Your instructions: Search the material below for the string "patches". Return every line that holds it.

Raw data:

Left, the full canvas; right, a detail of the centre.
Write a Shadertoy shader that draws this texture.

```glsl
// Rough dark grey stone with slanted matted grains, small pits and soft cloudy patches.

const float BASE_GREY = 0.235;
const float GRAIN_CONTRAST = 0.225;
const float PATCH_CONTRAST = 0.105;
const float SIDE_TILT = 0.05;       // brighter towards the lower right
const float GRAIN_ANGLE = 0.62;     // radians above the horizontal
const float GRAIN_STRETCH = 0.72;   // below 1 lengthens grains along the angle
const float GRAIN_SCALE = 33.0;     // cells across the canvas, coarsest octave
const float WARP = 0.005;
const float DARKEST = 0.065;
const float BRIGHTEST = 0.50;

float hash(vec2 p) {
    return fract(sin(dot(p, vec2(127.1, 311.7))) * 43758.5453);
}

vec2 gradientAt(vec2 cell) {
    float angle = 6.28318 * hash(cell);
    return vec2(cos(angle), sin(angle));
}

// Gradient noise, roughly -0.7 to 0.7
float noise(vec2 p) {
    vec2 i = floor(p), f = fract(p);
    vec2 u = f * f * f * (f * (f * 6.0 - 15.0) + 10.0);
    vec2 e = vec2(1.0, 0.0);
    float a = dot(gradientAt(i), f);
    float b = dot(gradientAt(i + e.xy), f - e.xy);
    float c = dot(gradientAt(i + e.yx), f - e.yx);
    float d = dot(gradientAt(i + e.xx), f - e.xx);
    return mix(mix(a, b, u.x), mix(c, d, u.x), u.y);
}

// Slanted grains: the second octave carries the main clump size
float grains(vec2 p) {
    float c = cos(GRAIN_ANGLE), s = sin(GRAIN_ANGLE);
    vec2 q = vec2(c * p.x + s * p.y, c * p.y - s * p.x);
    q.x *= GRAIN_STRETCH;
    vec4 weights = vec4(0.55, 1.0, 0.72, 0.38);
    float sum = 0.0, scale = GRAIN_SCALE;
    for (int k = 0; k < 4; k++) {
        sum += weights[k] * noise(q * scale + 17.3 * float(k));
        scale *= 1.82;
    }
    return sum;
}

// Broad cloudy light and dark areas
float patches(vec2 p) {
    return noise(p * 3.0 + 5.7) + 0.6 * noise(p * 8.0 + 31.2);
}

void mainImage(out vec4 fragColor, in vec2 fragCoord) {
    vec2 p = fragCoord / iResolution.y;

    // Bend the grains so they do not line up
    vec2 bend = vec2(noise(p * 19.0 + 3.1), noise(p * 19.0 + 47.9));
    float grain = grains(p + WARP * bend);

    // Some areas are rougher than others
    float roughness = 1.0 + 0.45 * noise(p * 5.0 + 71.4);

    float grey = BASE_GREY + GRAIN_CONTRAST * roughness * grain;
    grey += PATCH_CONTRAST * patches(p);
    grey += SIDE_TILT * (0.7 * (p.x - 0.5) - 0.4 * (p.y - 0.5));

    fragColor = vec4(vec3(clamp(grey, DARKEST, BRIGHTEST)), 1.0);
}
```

Solution for this task:
// Rough dark grey stone with slanted matted grains, small pits and soft cloudy patches.
float patches(vec2 p) {
    grey += PATCH_CONTRAST * patches(p);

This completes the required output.